    Having lived in three of the nation’s most dangerous cities – Detroit, Baltimore and a short stint in Chicago – I’ve seen the remains of some once-great American metropolises. Outside of pockets (the north side of Chicago, Baltimore’s Inner Harbor, the small, surging sections of downtown Detroit among them), their better days were behind them by the time I came along. But I could see the shells of what once was. Still, seeing the aftermath and living through the decline are two entirely different experiences. Until a time machine is invented, I never will fully know more than the second-hand...
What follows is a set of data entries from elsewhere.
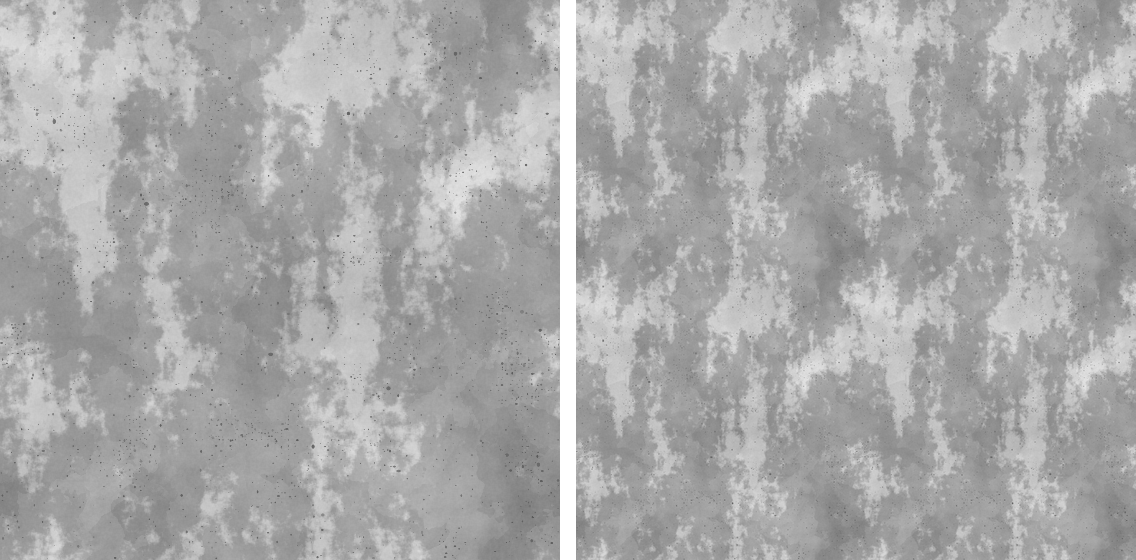
Left, the tile; right, the same tile 2 across and 2 down.
This texture is drawn by a Shadertoy shader. Its source:

```glsl
const float BASE_GREY = 0.602;
const float STAIN_GAIN = 0.165;
const float SPECK_GREY = 0.30;

// Integer hash: three uniform values in 0..1 per lattice cell
vec3 hash3(vec2 cell, float seed) {
    uvec3 v = uvec3(cell, seed) * 1664525u + 1013904223u;
    v.x += v.y * v.z; v.y += v.z * v.x; v.z += v.x * v.y;
    v ^= v >> 16u;
    v.x += v.y * v.z; v.y += v.z * v.x; v.z += v.x * v.y;
    return vec3(v >> 8u) / 16777216.0;
}

float cornerSlope(vec2 cell, vec2 offset, vec2 period, float seed) {
    float angle = 6.28319 * hash3(mod(cell, period), seed).x;
    return dot(vec2(cos(angle), sin(angle)), offset);
}

// Gradient noise that wraps after a whole number of cells
float wrapNoise(vec2 uv, vec2 period, float seed) {
    vec2 p = uv * period;
    vec2 cell = floor(p), f = p - cell;
    vec2 w = f * f * f * (f * (f * 6.0 - 15.0) + 10.0);
    vec2 e = vec2(1.0, 0.0);
    float a = cornerSlope(cell, f, period, seed);
    float b = cornerSlope(cell + e.xy, f - e.xy, period, seed);
    float c = cornerSlope(cell + e.yx, f - e.yx, period, seed);
    float d = cornerSlope(cell + e.xx, f - e.xx, period, seed);
    return mix(mix(a, b, w.x), mix(c, d, w.x), w.y);
}

float fbm(vec2 uv, vec2 period, int octaves, float gain, float seed) {
    float sum = 0.0, amplitude = 1.0;
    for (int i = 0; i < octaves; i++) {
        sum += amplitude * wrapNoise(uv, period, seed + float(i));
        period *= 2.0;
        amplitude *= gain;
    }
    return sum;
}

// Flat patches with crisp ragged outlines whose strength comes and goes
float patches(vec2 uv, float period, float level, float seed) {
    float field = fbm(uv, vec2(period), 6, 0.56, seed);
    float strength = smoothstep(-0.25, 0.25, wrapNoise(uv, vec2(5.0), seed + 9.0));
    return smoothstep(-0.015, 0.015, field - level) * strength;
}

// Pale washed areas: broad clouds, vertical runs and a gritty edge
float stains(vec2 uv, float grit) {
    float cloud = fbm(uv, vec2(4.0, 3.0), 5, 0.55, 20.0);
    float runs = fbm(uv, vec2(15.0, 4.0), 4, 0.55, 30.0);
    float field = cloud + 0.6 * runs + 0.38 * grit;
    return smoothstep(-0.05, 0.40, field);
}

// One possible pit per cell, with a random place, size, shape and depth
float specks(vec2 uv, float count, float density, float seed) {
    vec2 p = uv * count;
    vec2 cell = mod(floor(p), count);
    vec3 place = hash3(cell, seed);
    vec3 shape = hash3(cell, seed + 1.0);
    vec2 d = fract(p) - mix(vec2(0.3), vec2(0.7), place.xy);
    d *= mix(vec2(0.8, 1.3), vec2(1.3, 0.8), shape.x);
    float radius = mix(0.10, 0.27, shape.y * shape.y);
    float soft = 0.5 * count / iResolution.y;
    float dotMask = 1.0 - smoothstep(radius - soft, radius + soft, length(d));
    return dotMask * step(place.z, density) * mix(0.35, 1.0, shape.z);
}

void mainImage(out vec4 fragColor, in vec2 fragCoord) {
    vec2 uv = fragCoord / iResolution.xy;
    vec2 warp = vec2(fbm(uv, vec2(7.0), 4, 0.5, 1.0), fbm(uv, vec2(7.0), 4, 0.5, 6.0));
    vec2 bent = uv + 0.025 * warp;
    float grit = fbm(uv, vec2(36.0), 4, 0.65, 40.0);

    // Cloudy cement base
    float grey = BASE_GREY;
    grey += 0.075 * fbm(bent, vec2(3.0), 4, 0.5, 50.0);
    grey += 0.035 * fbm(uv, vec2(18.0), 4, 0.6, 60.0);

    // Overlapping flat patches, lighter and darker
    grey += 0.040 * patches(bent, 4.0, 0.06, 70.0);
    grey -= 0.045 * patches(bent, 5.0, 0.10, 90.0);
    grey += 0.035 * patches(bent, 9.0, 0.15, 110.0);

    // Pale stains and small flakes around them
    float stain = stains(bent, grit);
    float flakes = patches(bent, 22.0, 0.30, 130.0);
    grey += STAIN_GAIN * stain;
    grey += 0.06 * flakes * (1.0 - stain) * smoothstep(0.0, 0.3, stain + 0.1);

    // Fine grain
    grey += 0.020 * wrapNoise(uv, vec2(150.0), 150.0);
    grey += 0.020 * wrapNoise(uv, vec2(280.0), 151.0);

    // Clustered dark pits
    float cluster = smoothstep(0.05, 0.55, fbm(uv, vec2(7.0), 4, 0.6, 160.0));
    float pits = specks(uv, 170.0, 0.03 + 0.26 * cluster, 170.0);
    pits = max(pits, specks(uv, 110.0, 0.03 + 0.22 * cluster, 180.0));
    pits = max(pits, specks(uv, 67.0, 0.01 + 0.06 * cluster, 190.0));
    grey = mix(grey, SPECK_GREY, 0.8 * pits);

    fragColor = vec4(vec3(grey), 1.0);
}
```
  • Cities, counties and schools feel sharply increasing pension costs

    02/25/2017 6:21:44 PM PST · by artichokegrower · 24 replies
    Sacramento Bee ^ | February 25, 2017 | Dan Walters
    The impact of ever-higher pension costs on California’s local governments, particularly cities, has been evident for years. Pension burdens contributed to the recent bankruptcies of three cities and more are feeling the pinch.
  • Daily Beast editor: Non-Cosmopolitan Rural Voters For Trump are the ‘Real Problem’

    01/29/2017 10:34:31 AM PST · by governsleastgovernsbest · 83 replies
    Legal Insurrection ^ | Mark Finkelstein
    Message from MSNBC to you hicks out in the sticks: the people who gave us Le Pen, Brexit and now, Trump represent the “real problem.” Unlike we city dwellers, you don’t “mix” and “get along together” with people from “cosmopolitan cultures.” . . . Then came the pičce de résistance—Dickey’s swipe at the great rural unwashed: “the voters who cast their ballots for Marine Le Pen, for Brexit, for Donald Trump, they’re not the people who are part of those cities, those cosmopolitan cultures where people mix and get along together. That is the real problem. That’s the divide we...